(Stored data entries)
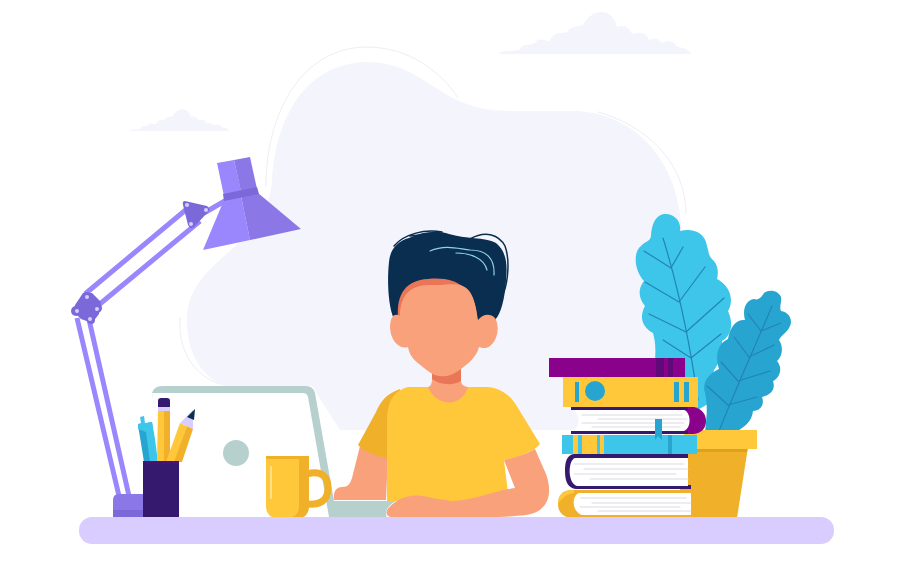
<!DOCTYPE html>
<html lang="en">
<head>
<meta charset="utf-8">
<title>Boy studying at a desk</title>
<style>
:root {
  --paper: #ffffff; --mist: #f4f4fd; --mist-line: #eeeef4;
  --lilac: #d9ccff; --violet: #9a86fd; --violet-mid: #8b78e6; --violet-deep: #7c69d9; --indigo: #35196f;
  --skin: #f9a17b; --skin-shade: #ea7658; --hair: #0a2e4f; --hair-line: #8fd3e6;
  --yellow: #ffc83a; --amber: #f0b02a; --amber-deep: #dda01f;
  --sky: #3dc6ea; --sky-deep: #27a5d0; --leaf-line: #2384b4;
  --plum: #8a018c; --plum-deep: #5f0a78; --sage: #b6d0ce; --page-line: #dcdce4;
}
html, body { margin: 0; overflow: hidden; background: var(--paper); }
svg { display: block; }
.mist { fill: var(--mist); }
.white { fill: var(--paper); }
.lilac { fill: var(--lilac); }
.violet { fill: var(--violet); }
.violet-mid { fill: var(--violet-mid); }
.violet-deep { fill: var(--violet-deep); }
.indigo { fill: var(--indigo); }
.skin { fill: var(--skin); }
.skin-shade { fill: var(--skin-shade); }
.hair { fill: var(--hair); }
.yellow { fill: var(--yellow); }
.amber { fill: var(--amber); }
.amber-deep { fill: var(--amber-deep); }
.sky { fill: var(--sky); }
.sky-deep { fill: var(--sky-deep); }
.plum { fill: var(--plum); }
.plum-deep { fill: var(--plum-deep); }
.sage { fill: var(--sage); }
.line { fill: none; stroke-linecap: round; stroke-linejoin: round; }
.mist-line { stroke: var(--mist-line); stroke-width: 1; }
.vein { stroke: var(--leaf-line); stroke-width: 1.2; }
.page-line { stroke: var(--page-line); stroke-width: 1.2; }
.arm-rod { stroke: var(--violet); stroke-width: 5; stroke-linecap: butt; }
.hair-shine { stroke: var(--hair-line); stroke-width: 1.2; }
.hair-strand { stroke: var(--hair); stroke-width: 1.5; }
</style>
</head>
<body>
<svg width="898" height="584" viewBox="0 0 898 584" role="img" aria-label="A boy in a yellow T-shirt studies at a desk with a laptop, lamp, mug, books and a plant">
  <defs>
    <path id="cloud" d="M498 54C504 49 514 52 519 50C523 42 531 46 535 43C539 36 546 42 550 41C553 31 562 34 567 32C572 25 578 27 583 25C587 17 594 12 601 12C611 12 616 20 617 27C624 24 630 28 632 34C641 31 647 34 649 40C655 37 660 40 662 43C669 39 674 41 677 47C682 47 689 49 691 54Z"/>
    <path id="pages" d="M0 0H116V26H3C12 20 12 6 0 0Z"/>
  </defs>
  <rect class="white" width="898" height="584"/>

  <g id="backdrop">
    <path class="line mist-line" d="M266 186C266 112 302 48 366 47C408 47 440 70 458 98M598 112C648 126 686 164 686 214M180 318C178 346 190 374 220 384"/>
    <path class="mist" d="M272 180C276 116 306 64 366 62C428 62 436 111 510 111H572C628 111 672 152 680 214L700 430H340L312 386H224C198 374 187 350 187 320C188 256 268 250 272 180Z"/>
    <use href="#cloud" class="mist"/>
    <use href="#cloud" class="mist" transform="translate(-129 103) scale(.518)"/>
  </g>

  <g id="plant">
    <path class="sky" d="M655 360C656 348 655 340 653 333C642 327 639 317 645 306C638 298 638 288 644 281C634 270 633 252 641 246C645 241 650 242 651 236C652 218 660 213 667 214C678 216 681 224 680 231C692 228 705 232 707 246C709 252 708 256 714 261C719 267 718 275 717 279C729 285 735 299 728 311C734 324 731 336 722 341C724 352 720 362 714 370L708 404L680 420Z"/>
    <path class="line vein" d="M663 238C676 280 688 330 698 400M671 268L644 251M671 268L683 247M679 302L645 282M679 302L705 267M686 332L649 314M686 332L724 298M691 358L663 340M691 358L721 334"/>
    <path class="sky-deep" d="M705 432C707 415 708 402 704 389C704 378 711 373 719 369C715 357 717 344 728 339C730 326 737 319 745 320C742 309 746 300 754 299C759 301 762 296 764 293C769 289 778 290 781 297C782 302 779 307 781 311C789 312 793 320 790 326C787 333 781 335 779 340C784 347 782 357 777 361C783 368 780 378 773 381C776 390 770 395 762 397C765 405 760 411 753 411C752 421 745 427 737 431Z"/>
    <path class="line vein" d="M772 306C757 342 736 388 719 431M761 331L748 314M761 331L781 323M749 357L734 337M749 357L774 345M738 381L721 362M738 381L770 371M728 405L707 386M728 405L757 397"/>
    <path class="amber" d="M680 447H748L737 518H680Z"/>
    <path class="amber-deep" d="M680 447H748L747 452H680Z"/>
    <rect class="yellow" x="684" y="430" width="73" height="19"/>
  </g>

  <g id="books">
    <g id="book-plum-top">
      <rect class="plum" x="549" y="358" width="136" height="19"/>
      <path class="plum-deep" d="M656 358H664V377H656ZM668 358H673V377H668Z"/>
    </g>
    <g id="book-yellow-spine">
      <rect class="yellow" x="563" y="377" width="135" height="30"/>
      <circle class="sky-deep" cx="595" cy="391" r="10"/>
      <path class="sky-deep" d="M575 382H579V402H575ZM674 382H679V402H674ZM684 382H689V402H684Z"/>
    </g>
    <g id="book-plum-open">
      <path class="plum" d="M571 407H694C702 409 706 414 706 421C706 429 701 433 694 434H571V431H684V410H571Z"/>
      <path class="indigo" d="M571 407H688V410H571ZM571 431H688V434H571Z"/>
      <path class="white" d="M574 410H684C691 412 692 428 684 431H574C580 424 580 416 574 410Z"/>
      <path class="line page-line" d="M582 415H682M598 419H687M582 423H684M592 427H680"/>
      <path class="sky-deep" d="M655 419H662V440L658 436L655 440Z"/>
    </g>
    <g id="book-sky-spine">
      <rect class="sky" x="562" y="435" width="135" height="19"/>
      <path class="yellow" d="M573 435H578V454H573ZM582 435H597V454H582ZM600 435H604V454H600Z"/>
      <path class="sky-deep" d="M655 435H662V440L658 436L655 440ZM668 435H672V454H668Z"/>
    </g>
    <g id="book-indigo">
      <path class="indigo" d="M688 454H574C567 455 565 461 565 471C565 482 568 488 576 489H691V485H688Z"/>
      <path class="white" d="M688 458H575C568 460 567 483 577 486H688Z"/>
      <path class="line page-line" d="M574 464H684M584 469H688M574 474H676M590 479H688"/>
    </g>
    <g id="book-amber">
      <path class="amber" d="M691 490H572C562 490 558 496 558 504C558 512 563 518 574 518H691Z"/>
      <path class="yellow" d="M574 490C562 490 558 496 558 504C560 500 566 494 574 493Z"/>
      <path class="white" d="M691 493H579C571 496 572 512 582 515H691Z"/>
      <path class="line page-line" d="M581 498H686M592 503H691M580 507H680M598 511H691"/>
    </g>
  </g>

  <g id="lamp">
    <path class="line arm-rod" d="M77 318L119 496M88 315L129 496M85 294L188 208M95 308L200 221"/>
    <path class="line arm-rod" d="M204 213L230 198"/>
    <path class="violet-deep" d="M185 201L207 206Q211 209 208 212L194 227Q190 230 188 225L183 205Q182 201 185 201Z"/>
    <path class="violet-deep" d="M83 293L92 293L101 302L99 314L92 323L81 319L74 312L75 305Z"/>
    <g class="violet-deep">
      <circle cx="87" cy="296" r="4"/><circle cx="97" cy="308" r="5"/><circle cx="91" cy="320" r="4"/><circle cx="76" cy="311" r="5"/>
    </g>
    <g class="lilac">
      <circle cx="87" cy="297" r="2"/><circle cx="97" cy="309" r="2"/><circle cx="90" cy="319" r="2"/><circle cx="77" cy="311" r="2"/>
      <circle cx="187" cy="205" r="2"/><circle cx="206" cy="210" r="2"/><circle cx="191" cy="224" r="2"/>
    </g>
    <path class="violet" d="M217 163L234 160L241 191L224 196Z"/>
    <path class="violet-mid" d="M234 160L250 157L257 189L241 192Z"/>
    <path class="violet" d="M224 200L241 196L250 240L203 250Z"/>
    <path class="violet-mid" d="M241 196L258 193L301 229L250 240Z"/>
    <path class="violet-deep" d="M223 194L257 187L259 194L224 201Z"/>
    <path class="violet-mid" d="M113 518V500Q113 494 119 494H213Q219 494 219 500V518Z"/>
    <path class="violet-deep" d="M113 510H219V518H113Z"/>
  </g>

  <g id="boy">
    <path class="skin" d="M360 446L388 455L386 500H334C333 492 336 487 342 487C348 487 350 484 352 478Z"/>
    <path class="amber" d="M400 389C386 394 381 401 376 412L358 445C366 453 376 456 388 458L402 440Z"/>
    <path class="yellow" d="M387 501V424C387 406 390 392 408 387H488C503 389 511 396 518 408L540 444C532 453 519 457 504 460L509 501Z"/>
    <path class="skin-shade" d="M432 369H461V387C452 394 441 394 432 387Z"/>
    <path class="skin" d="M428 387C434 404 460 411 468 387Q461 386 461 381C452 386 440 385 432 379Q432 386 428 387Z"/>
    <path class="skin" d="M504 460C517 457 527 454 535 449L546 474C553 493 549 512 526 515C500 518 464 518 390 517C384 514 386 509 394 503C406 494 420 494 432 498L452 501C472 501 492 491 515 488Z"/>
    <path class="hair" d="M394 319C388 306 387 280 389 262C390 249 398 241 409 238C423 231 438 230 449 234C465 239 485 237 496 243C505 250 508 262 506 280C505 298 501 314 495 320H480Z"/>
    <path class="line hair-strand" d="M394 246C404 234 424 229 442 232M470 239C486 230 499 235 505 246C510 260 508 280 504 292M410 236C420 234 430 236 438 239"/>
    <path class="line hair-shine" d="M430 251C446 244 459 249 470 250C486 250 495 258 494 275M456 253C470 253 484 258 487 270"/>
    <path class="skin-shade" d="M398 318C396 294 406 280 428 279C456 276 474 288 477 315L470 330H402Z"/>
    <path class="skin" d="M400 316C400 296 410 285 429 285C448 286 461 280 470 292C475 300 476 308 478 320C483 314 490 313 495 318C500 326 498 340 490 346C486 349 482 348 479 347C476 358 468 364 458 371C449 378 436 378 428 371C418 363 410 359 408 347C402 349 396 345 393 339C388 329 390 316 395 315Q398 314 400 316Z"/>
  </g>

  <g id="laptop">
    <path class="sage" d="M152 393Q154 386 162 386H306Q313 386 315 393L334 501H396C386 507 385 512 387 518H328L170 500Z"/>
    <path class="white" d="M152 393H303Q307 393 308 397L329 517H171Z"/>
    <circle class="sage" cx="236" cy="453" r="13"/>
  </g>

  <g id="pencil-cup">
    <path class="sky-deep" d="M138 425L152 422L157 462H144Z"/>
    <path class="sky" d="M140 417L144 416L145 423L152 422L155 439L158 462H150L146 432L138 429V424L141 423Z"/>
    <path class="yellow" d="M158 409H164V462H157Z"/>
    <path class="amber" d="M164 409H170V462H164Z"/>
    <path class="indigo" d="M158 401Q158 398 161 398H167Q170 398 170 401V408H158Z"/>
    <path class="lilac" d="M158 407H170V411H158Z"/>
    <path class="yellow" d="M180 423L187 426L175 462H166Z"/>
    <path class="amber" d="M187 426L193 429L182 462H174Z"/>
    <path class="lilac" d="M180 423L193 410L193 429L187 426Z"/>
    <path class="hair" d="M195 409L187 417L194 420Z"/>
    <rect class="indigo" x="143" y="461" width="36" height="57"/>
    <rect class="plum-deep" x="143" y="461" width="36" height="3" opacity=".5"/>
  </g>

  <g id="mug">
    <path class="line" stroke="#f0b02a" stroke-width="7" d="M307 474C322 470 328 477 328 488C328 501 320 505 307 504"/>
    <path class="yellow" d="M266 456H309V506Q309 518 297 518H278Q266 518 266 506Z"/>
    <path class="amber" d="M299 456H309V506Q309 518 297 518H286Q299 518 299 506Z"/>
    <path class="amber" d="M266 456H309V459H266Z"/>
    <path class="line" stroke="#ffe08a" stroke-width="2" d="M271 467V498"/>
  </g>

  <g id="desk">
    <rect class="lilac" x="79" y="517" width="755" height="27" rx="13"/>
  </g>
</svg>
</body>
</html>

Description of the task ->
Once every line above has been checked for the string "body", give the number of matching lines and nothing more.

Exercise output ->
3